- _EXERCISE AIM_:
The records that follow should be copied out exactly, pictures excluded.
━━━ MATERIAL PROVIDED ━━━
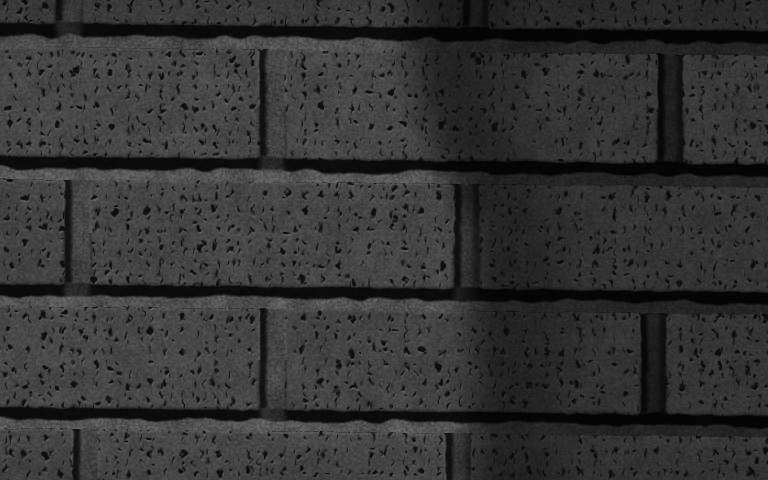
Give the GLSL for this texture, as a Shadertoy shader.

```glsl
// Dark pitted brick wall in running bond, raked by light from the left.

const float BRICK_PART = 0.825;   // brick share of a course, rest is bed joint
const float JOINT_HALF = 0.026;   // half width of an upright joint
const vec3 BRICK = vec3(0.272);
const vec3 MORTAR = vec3(0.325);

float hash(vec2 p) {
    vec3 q = fract(p.xyx * 0.1031);
    q += dot(q, q.yzx + 33.33);
    return fract((q.x + q.y) * q.z);
}

float noise(vec2 p) {
    vec2 i = floor(p), f = fract(p);
    f = f * f * (3.0 - 2.0 * f);
    return mix(mix(hash(i), hash(i + vec2(1, 0)), f.x),
               mix(hash(i + vec2(0, 1)), hash(i + vec2(1, 1)), f.x), f.y);
}

float fbm(vec2 p) {
    float sum = 0.0, amp = 0.5;
    for (int i = 0; i < 4; i++) {
        sum += amp * noise(p);
        p = p * 2.03 + 17.0;
        amp *= 0.5;
    }
    return sum;
}

float roundedBox(vec2 p, vec2 halfSize, float radius) {
    vec2 q = abs(p) - halfSize + radius;
    return length(max(q, 0.0)) + min(max(q.x, q.y), 0.0) - radius;
}

// One layer of ragged upright holes, at most one per cell
float pitLayer(vec2 p, float cell, float keep, float soft) {
    vec2 q = p / cell, id = floor(q);
    vec2 centre = 0.3 + 0.4 * vec2(hash(id), hash(id + 51.0));
    vec2 offset = (q - id - centre) * cell;
    offset += 0.009 * (vec2(noise(p * 110.0), noise(p * 110.0 + 37.0)) - 0.5);
    float grow = hash(id + 93.0);
    vec2 size = cell * vec2(0.06 + 0.11 * grow * grow, 0.09 + 0.17 * hash(id + 71.0));
    float d = (length(offset / size) - 1.0) * size.x;
    return step(hash(id + 9.0), keep) * (1.0 - smoothstep(-soft, soft, d));
}

float pits(vec2 p, float soft) {
    float large = pitLayer(p, 0.036, 0.85, soft);
    float small = pitLayer(p + 3.7, 0.023, 0.6, soft);
    return max(large, small);
}

// 1 in the light, 0 in the shade; y returns the shade brightness
vec2 lighting(vec2 p) {
    float edge = mix(0.98, 0.86, smoothstep(0.45, 0.85, p.y));
    float lit = 1.0 - smoothstep(-0.07, 0.06, p.x - edge);
    float core = (p.x - edge - 0.09) / 0.13;
    return vec2(lit, 0.76 - 0.25 * exp(-core * core));
}

void mainImage(out vec4 fragColor, in vec2 fragCoord) {
    vec2 p = fragCoord / iResolution.y;
    float px = 1.0 / iResolution.y;
    vec2 ragged = p + 0.007 * (vec2(fbm(p * 38.0), fbm(p * 38.0 + 60.0)) - 0.47);

    // Courses run downwards, slightly tilted and narrowing
    float depth = 1.0 - ragged.y - 0.011 * (p.x - 0.8) - 0.106;
    float a = depth / 0.281;
    float course = a + 0.0213 * a * a;
    float row = floor(course), v = course - row;
    float height = 0.281 - 0.0115 * (row + 0.5);
    float pitch = 0.829 - 0.0175 * row;
    float u = (ragged.x - 0.567) / pitch + 0.5 * mod(row, 2.0);
    float fromJoint = (u - floor(u + 0.5)) * pitch;

    vec2 local = vec2((fract(u) - 0.5) * pitch, (v - 0.5 * BRICK_PART) * height);
    vec2 halfSize = vec2(0.5 * pitch - JOINT_HALF, 0.5 * BRICK_PART * height);
    float d = roundedBox(local, halfSize, 0.009);
    float face = 1.0 - smoothstep(-1.2 * px, 1.2 * px, d);

    vec2 light = lighting(p);
    float lit = light.x;
    float grain = noise(p * 300.0) - 0.5;
    float blotch = fbm(p * 24.0) - 0.47;

    // Brick face: tone per brick, worn rim, pits with bright lower lips
    float tone = 0.96 + 0.1 * hash(vec2(floor(u), row + 20.0));
    vec3 brick = BRICK * tone * (1.0 + 0.3 * grain + 0.25 * blotch);
    brick *= mix(light.y, 1.0, lit);
    float rim = smoothstep(-0.008, 0.0, d);
    brick *= 1.0 + rim * (local.y < 0.0 ? 0.2 * lit : -0.3);
    float soft = 1.2 * px;
    float lip = pits(p + vec2(-0.001, 0.004), soft);
    brick += 0.07 * lip * mix(0.4, 1.0, lit);
    brick = mix(brick, vec3(0.035), 0.93 * pits(p, soft));

    // Mortar: bright in the light, shadowed under and beside bricks
    vec3 mortar = MORTAR * (1.0 + 0.4 * grain + 0.5 * blotch);
    mortar *= mix(0.44, 1.0, lit);
    float inBed = smoothstep(BRICK_PART - 0.03, BRICK_PART, v);
    float ledge = 0.912 + 0.04 * (noise(vec2(p.x * 28.0, row * 7.0)) - 0.5);
    float under = inBed * (1.0 - smoothstep(ledge - 0.012, ledge + 0.016, v));
    float gap = 1.0 - smoothstep(0.015, 0.035, abs(fromJoint));
    mortar *= 1.0 - under * mix(0.87, 0.5, gap * lit);
    float upright = 1.0 - inBed;
    float beside = 1.0 - smoothstep(0.008, 0.02, fromJoint + JOINT_HALF);
    float farSide = smoothstep(0.006, 0.02, fromJoint) * (1.0 - lit);
    mortar *= 1.0 - upright * (0.18 + 0.6 * max(beside, 0.7 * farSide));

    vec3 color = mix(mortar, brick, face);
    color *= 1.0 - 0.18 * smoothstep(0.85, 1.0, p.y) - 0.1 * smoothstep(0.12, 0.0, p.y);
    fragColor = vec4(clamp(color, 0.0, 1.0), 1.0);
}
```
━━━
- _RESPONSE TO THE TASK_:
Give the GLSL for this texture, as a Shadertoy shader.

```glsl
// Dark pitted brick wall in running bond, raked by light from the left.

const float BRICK_PART = 0.825;   // brick share of a course, rest is bed joint
const float JOINT_HALF = 0.026;   // half width of an upright joint
const vec3 BRICK = vec3(0.272);
const vec3 MORTAR = vec3(0.325);

float hash(vec2 p) {
    vec3 q = fract(p.xyx * 0.1031);
    q += dot(q, q.yzx + 33.33);
    return fract((q.x + q.y) * q.z);
}

float noise(vec2 p) {
    vec2 i = floor(p), f = fract(p);
    f = f * f * (3.0 - 2.0 * f);
    return mix(mix(hash(i), hash(i + vec2(1, 0)), f.x),
               mix(hash(i + vec2(0, 1)), hash(i + vec2(1, 1)), f.x), f.y);
}

float fbm(vec2 p) {
    float sum = 0.0, amp = 0.5;
    for (int i = 0; i < 4; i++) {
        sum += amp * noise(p);
        p = p * 2.03 + 17.0;
        amp *= 0.5;
    }
    return sum;
}

float roundedBox(vec2 p, vec2 halfSize, float radius) {
    vec2 q = abs(p) - halfSize + radius;
    return length(max(q, 0.0)) + min(max(q.x, q.y), 0.0) - radius;
}

// One layer of ragged upright holes, at most one per cell
float pitLayer(vec2 p, float cell, float keep, float soft) {
    vec2 q = p / cell, id = floor(q);
    vec2 centre = 0.3 + 0.4 * vec2(hash(id), hash(id + 51.0));
    vec2 offset = (q - id - centre) * cell;
    offset += 0.009 * (vec2(noise(p * 110.0), noise(p * 110.0 + 37.0)) - 0.5);
    float grow = hash(id + 93.0);
    vec2 size = cell * vec2(0.06 + 0.11 * grow * grow, 0.09 + 0.17 * hash(id + 71.0));
    float d = (length(offset / size) - 1.0) * size.x;
    return step(hash(id + 9.0), keep) * (1.0 - smoothstep(-soft, soft, d));
}

float pits(vec2 p, float soft) {
    float large = pitLayer(p, 0.036, 0.85, soft);
    float small = pitLayer(p + 3.7, 0.023, 0.6, soft);
    return max(large, small);
}

// 1 in the light, 0 in the shade; y returns the shade brightness
vec2 lighting(vec2 p) {
    float edge = mix(0.98, 0.86, smoothstep(0.45, 0.85, p.y));
    float lit = 1.0 - smoothstep(-0.07, 0.06, p.x - edge);
    float core = (p.x - edge - 0.09) / 0.13;
    return vec2(lit, 0.76 - 0.25 * exp(-core * core));
}

void mainImage(out vec4 fragColor, in vec2 fragCoord) {
    vec2 p = fragCoord / iResolution.y;
    float px = 1.0 / iResolution.y;
    vec2 ragged = p + 0.007 * (vec2(fbm(p * 38.0), fbm(p * 38.0 + 60.0)) - 0.47);

    // Courses run downwards, slightly tilted and narrowing
    float depth = 1.0 - ragged.y - 0.011 * (p.x - 0.8) - 0.106;
    float a = depth / 0.281;
    float course = a + 0.0213 * a * a;
    float row = floor(course), v = course - row;
    float height = 0.281 - 0.0115 * (row + 0.5);
    float pitch = 0.829 - 0.0175 * row;
    float u = (ragged.x - 0.567) / pitch + 0.5 * mod(row, 2.0);
    float fromJoint = (u - floor(u + 0.5)) * pitch;

    vec2 local = vec2((fract(u) - 0.5) * pitch, (v - 0.5 * BRICK_PART) * height);
    vec2 halfSize = vec2(0.5 * pitch - JOINT_HALF, 0.5 * BRICK_PART * height);
    float d = roundedBox(local, halfSize, 0.009);
    float face = 1.0 - smoothstep(-1.2 * px, 1.2 * px, d);

    vec2 light = lighting(p);
    float lit = light.x;
    float grain = noise(p * 300.0) - 0.5;
    float blotch = fbm(p * 24.0) - 0.47;

    // Brick face: tone per brick, worn rim, pits with bright lower lips
    float tone = 0.96 + 0.1 * hash(vec2(floor(u), row + 20.0));
    vec3 brick = BRICK * tone * (1.0 + 0.3 * grain + 0.25 * blotch);
    brick *= mix(light.y, 1.0, lit);
    float rim = smoothstep(-0.008, 0.0, d);
    brick *= 1.0 + rim * (local.y < 0.0 ? 0.2 * lit : -0.3);
    float soft = 1.2 * px;
    float lip = pits(p + vec2(-0.001, 0.004), soft);
    brick += 0.07 * lip * mix(0.4, 1.0, lit);
    brick = mix(brick, vec3(0.035), 0.93 * pits(p, soft));

    // Mortar: bright in the light, shadowed under and beside bricks
    vec3 mortar = MORTAR * (1.0 + 0.4 * grain + 0.5 * blotch);
    mortar *= mix(0.44, 1.0, lit);
    float inBed = smoothstep(BRICK_PART - 0.03, BRICK_PART, v);
    float ledge = 0.912 + 0.04 * (noise(vec2(p.x * 28.0, row * 7.0)) - 0.5);
    float under = inBed * (1.0 - smoothstep(ledge - 0.012, ledge + 0.016, v));
    float gap = 1.0 - smoothstep(0.015, 0.035, abs(fromJoint));
    mortar *= 1.0 - under * mix(0.87, 0.5, gap * lit);
    float upright = 1.0 - inBed;
    float beside = 1.0 - smoothstep(0.008, 0.02, fromJoint + JOINT_HALF);
    float farSide = smoothstep(0.006, 0.02, fromJoint) * (1.0 - lit);
    mortar *= 1.0 - upright * (0.18 + 0.6 * max(beside, 0.7 * farSide));

    vec3 color = mix(mortar, brick, face);
    color *= 1.0 - 0.18 * smoothstep(0.85, 1.0, p.y) - 0.1 * smoothstep(0.12, 0.0, p.y);
    fragColor = vec4(clamp(color, 0.0, 1.0), 1.0);
}
```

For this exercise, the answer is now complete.